*** PROVIDED MATERIAL

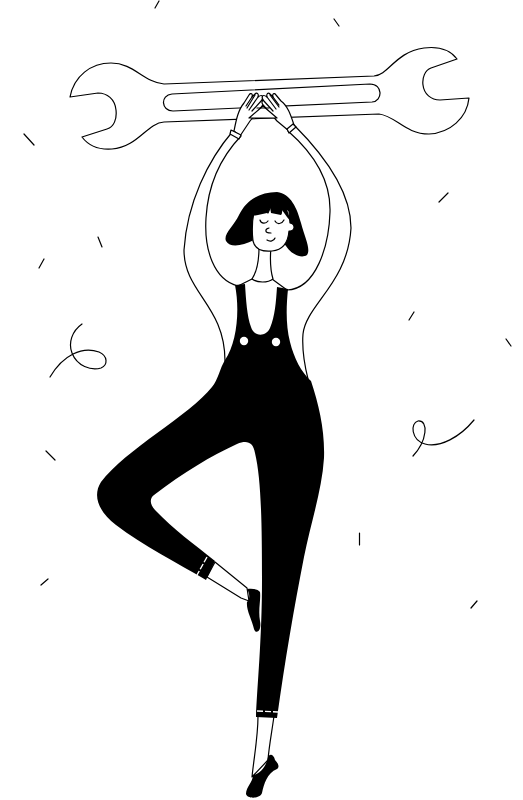
<!DOCTYPE html>
<html lang="en">
<head>
<meta charset="utf-8">
<title>Balancing mechanic</title>
<style>
:root { --ink: #000; --paper: #fff; }
html, body { margin: 0; background: var(--paper); overflow: hidden; }
.poster { display: block; width: 523px; height: 800px; }
.line { fill: none; stroke: var(--ink); stroke-width: 1.2; stroke-linecap: round; stroke-linejoin: round; }
.outlined { fill: var(--paper); stroke: var(--ink); stroke-width: 1.2; stroke-linejoin: round; stroke-linecap: round; }
.solid { fill: var(--ink); }
.button { fill: var(--paper); }
.stitch { fill: none; stroke: var(--paper); stroke-width: 1.4; stroke-dasharray: 6 2; }
</style>
</head>
<body>
<svg class="poster" viewBox="0 0 523 800" role="img" aria-label="Woman in black overalls balancing on one leg and holding a large wrench overhead">
  <g id="confetti" class="line">
    <path d="M159 1L155 8M334 19L339 26M24 134L34 145M448 193L439 202M98 237L102 247M44 259L39 268M414 312L409 320M506 339L511 346M46 451L55 460M359.500 533V545M48 579L41 585M477 601L471 608"/>
    <path d="M82 324C72 331 68 343 72 353C77 366 91 371 101 368C108 365 108 356 99 352C82 346 63 355 50 377"/>
    <path d="M474 420C460 437 440 448 425 444C411 440 410 423 418 421C429 420 427 441 413 456"/>
  </g>

  <g id="wrench">
    <path class="outlined" d="M70 97C74 76 91 63 111 63C134 63 143 82 164 84L374 76C389 75 395 52 424 48C440 46 451 51 457 59L431 68C425 70 422 78 423 85C424 94 431 100 440 100L469 98C467 118 450 133 429 134C405 134 396 116 379 114L164 122C147 123 138 147 112 149C98 150 88 145 82 137L107 129C114 127 117 119 116 110C115 99 107 93 98 93Z"/>
    <path class="outlined" d="M172 94L370 84C383 84 383 101 372 102L173 111C161 111 160 95 172 94Z"/>
  </g>

  <g id="body">
    <path class="outlined" d="M233 131C208 160 187 203 184 250C184 293 225 305 225 361L232 400H300L308 379C304 363 302 347 303 334C306 305 348 283 351 228C351 188 317 148 294 125L288 131C312 152 331 179 330 212C329 246 316 289 287 290L272 279H252L238 286C214 280 204 250 206 218C208 184 221 157 241 136Z"/>
    <path class="outlined" d="M259 247C259 262 256 273 252 279C257 283 268 283 273 279C270 269 270 258 271 247Z"/>
  </g>

  <g id="hands">
    <path class="outlined" d="M234 131C236 121 238 110 244 103L249 95C251 92 253 94 252 97L255 94C257 92 259 94 258 97C262 94 264 96 262 100C264 101 264 104 262 106L250 121L240 136Z"/>
    <path class="outlined" d="M294 125C291 116 288 106 281 101L276 95C274 92 272 94 273 97L270 94C268 92 266 94 267 97C263 94 261 96 263 100C261 102 262 104 264 106L277 121L289 131Z"/>
    <path class="outlined" d="M263 106L249 118H277Z"/>
    <path class="line" d="M252 97L246 106M255 95L247 108M258 97L249 110M262 100L252 111M273 97L279 105M270 95L279 107M267 97L276 109M263 100L273 111M257 108H269"/>
    <path class="outlined" d="M231 130L241 135L239 139L230 134ZM287 129L293 124L296 127L289 133Z"/>
  </g>

  <g id="head">
    <path class="solid" d="M254 240C242 246 230 248 226 241C223 234 234 226 239 215C246 200 260 192 277 192C291 194 297 208 301 223C305 238 311 249 307 255C301 259 291 254 286 246L270 226Z"/>
    <path class="outlined" d="M254 212C252 222 252 233 253 241C255 249 262 252 272 251C282 250 288 244 289 231C295 232 296 224 290 223L289 211L283 205L281 214L271 206L268 213L258 208Z"/>
    <path class="solid" d="M252 216L256 205L285 203L291 222L287 217L282 210L281 215L271 213L270 207L267 213L258 215Z"/>
    <path class="line" d="M260 220C261 224 266 224 268 221M275 221C277 225 282 224 284 220M269 228C265 229 264 233 271 233M267 240C270 242 274 241 275 238"/>
  </g>

  <g id="bare-ankles">
    <path class="outlined" d="M215 562L247 588L249 601L241 598L207 577Z"/>
    <path class="outlined" d="M258 716C258 737 254 757 252 777L268 760C269 746 272 731 274 716Z"/>
  </g>

  <g id="shoes" class="solid">
    <path d="M247 589C252 588 258 589 260 592C261 600 258 610 260 621C262 631 256 635 254 629C252 620 246 610 247 602C250 599 250 594 247 589Z"/>
    <path d="M268 757C270 753 274 755 275 760C278 763 280 767 277 769C267 773 264 784 262 793C260 799 247 799 246 794C246 787 253 782 253 775C260 774 266 767 268 757Z"/>
  </g>

  <g id="overalls">
    <path class="solid" d="M235 285L245 284C246 300 247 316 251 327C254 337 266 337 270 328C275 316 276 302 277 287L288 289C286 309 286 326 290 342C294 358 301 372 311 381C319 405 325 431 324 458C322 490 311 522 304 557C294 608 285 660 277 718L256 717C257 688 262 640 262 580C262 520 261 478 255 453C253 442 247 440 237 444C211 456 184 472 154 495C149 499 150 505 156 511C173 529 194 544 215 561L206 580C179 564 142 545 116 525C99 512 92 496 101 482C125 450 190 415 212 387C218 380 220 368 225 360C237 343 240 310 235 285Z"/>
    <circle class="button" cx="244" cy="341" r="4.200"/>
    <circle class="button" cx="276" cy="342" r="4.200"/>
    <path class="stitch" d="M207 557L197 575M257 711L278 712"/>
  </g>
</svg>
</body>
</html>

******

_HOW TO COMPLETE THIS TASK:_ The answer must be the entries above, printed exactly, with no pictures.

_RESULT OF THIS EXERCISE:_
<!DOCTYPE html>
<html lang="en">
<head>
<meta charset="utf-8">
<title>Balancing mechanic</title>
<style>
:root { --ink: #000; --paper: #fff; }
html, body { margin: 0; background: var(--paper); overflow: hidden; }
.poster { display: block; width: 523px; height: 800px; }
.line { fill: none; stroke: var(--ink); stroke-width: 1.2; stroke-linecap: round; stroke-linejoin: round; }
.outlined { fill: var(--paper); stroke: var(--ink); stroke-width: 1.2; stroke-linejoin: round; stroke-linecap: round; }
.solid { fill: var(--ink); }
.button { fill: var(--paper); }
.stitch { fill: none; stroke: var(--paper); stroke-width: 1.4; stroke-dasharray: 6 2; }
</style>
</head>
<body>
<svg class="poster" viewBox="0 0 523 800" role="img" aria-label="Woman in black overalls balancing on one leg and holding a large wrench overhead">
  <g id="confetti" class="line">
    <path d="M159 1L155 8M334 19L339 26M24 134L34 145M448 193L439 202M98 237L102 247M44 259L39 268M414 312L409 320M506 339L511 346M46 451L55 460M359.500 533V545M48 579L41 585M477 601L471 608"/>
    <path d="M82 324C72 331 68 343 72 353C77 366 91 371 101 368C108 365 108 356 99 352C82 346 63 355 50 377"/>
    <path d="M474 420C460 437 440 448 425 444C411 440 410 423 418 421C429 420 427 441 413 456"/>
  </g>

  <g id="wrench">
    <path class="outlined" d="M70 97C74 76 91 63 111 63C134 63 143 82 164 84L374 76C389 75 395 52 424 48C440 46 451 51 457 59L431 68C425 70 422 78 423 85C424 94 431 100 440 100L469 98C467 118 450 133 429 134C405 134 396 116 379 114L164 122C147 123 138 147 112 149C98 150 88 145 82 137L107 129C114 127 117 119 116 110C115 99 107 93 98 93Z"/>
    <path class="outlined" d="M172 94L370 84C383 84 383 101 372 102L173 111C161 111 160 95 172 94Z"/>
  </g>

  <g id="body">
    <path class="outlined" d="M233 131C208 160 187 203 184 250C184 293 225 305 225 361L232 400H300L308 379C304 363 302 347 303 334C306 305 348 283 351 228C351 188 317 148 294 125L288 131C312 152 331 179 330 212C329 246 316 289 287 290L272 279H252L238 286C214 280 204 250 206 218C208 184 221 157 241 136Z"/>
    <path class="outlined" d="M259 247C259 262 256 273 252 279C257 283 268 283 273 279C270 269 270 258 271 247Z"/>
  </g>

  <g id="hands">
    <path class="outlined" d="M234 131C236 121 238 110 244 103L249 95C251 92 253 94 252 97L255 94C257 92 259 94 258 97C262 94 264 96 262 100C264 101 264 104 262 106L250 121L240 136Z"/>
    <path class="outlined" d="M294 125C291 116 288 106 281 101L276 95C274 92 272 94 273 97L270 94C268 92 266 94 267 97C263 94 261 96 263 100C261 102 262 104 264 106L277 121L289 131Z"/>
    <path class="outlined" d="M263 106L249 118H277Z"/>
    <path class="line" d="M252 97L246 106M255 95L247 108M258 97L249 110M262 100L252 111M273 97L279 105M270 95L279 107M267 97L276 109M263 100L273 111M257 108H269"/>
    <path class="outlined" d="M231 130L241 135L239 139L230 134ZM287 129L293 124L296 127L289 133Z"/>
  </g>

  <g id="head">
    <path class="solid" d="M254 240C242 246 230 248 226 241C223 234 234 226 239 215C246 200 260 192 277 192C291 194 297 208 301 223C305 238 311 249 307 255C301 259 291 254 286 246L270 226Z"/>
    <path class="outlined" d="M254 212C252 222 252 233 253 241C255 249 262 252 272 251C282 250 288 244 289 231C295 232 296 224 290 223L289 211L283 205L281 214L271 206L268 213L258 208Z"/>
    <path class="solid" d="M252 216L256 205L285 203L291 222L287 217L282 210L281 215L271 213L270 207L267 213L258 215Z"/>
    <path class="line" d="M260 220C261 224 266 224 268 221M275 221C277 225 282 224 284 220M269 228C265 229 264 233 271 233M267 240C270 242 274 241 275 238"/>
  </g>

  <g id="bare-ankles">
    <path class="outlined" d="M215 562L247 588L249 601L241 598L207 577Z"/>
    <path class="outlined" d="M258 716C258 737 254 757 252 777L268 760C269 746 272 731 274 716Z"/>
  </g>

  <g id="shoes" class="solid">
    <path d="M247 589C252 588 258 589 260 592C261 600 258 610 260 621C262 631 256 635 254 629C252 620 246 610 247 602C250 599 250 594 247 589Z"/>
    <path d="M268 757C270 753 274 755 275 760C278 763 280 767 277 769C267 773 264 784 262 793C260 799 247 799 246 794C246 787 253 782 253 775C260 774 266 767 268 757Z"/>
  </g>

  <g id="overalls">
    <path class="solid" d="M235 285L245 284C246 300 247 316 251 327C254 337 266 337 270 328C275 316 276 302 277 287L288 289C286 309 286 326 290 342C294 358 301 372 311 381C319 405 325 431 324 458C322 490 311 522 304 557C294 608 285 660 277 718L256 717C257 688 262 640 262 580C262 520 261 478 255 453C253 442 247 440 237 444C211 456 184 472 154 495C149 499 150 505 156 511C173 529 194 544 215 561L206 580C179 564 142 545 116 525C99 512 92 496 101 482C125 450 190 415 212 387C218 380 220 368 225 360C237 343 240 310 235 285Z"/>
    <circle class="button" cx="244" cy="341" r="4.200"/>
    <circle class="button" cx="276" cy="342" r="4.200"/>
    <path class="stitch" d="M207 557L197 575M257 711L278 712"/>
  </g>
</svg>
</body>
</html>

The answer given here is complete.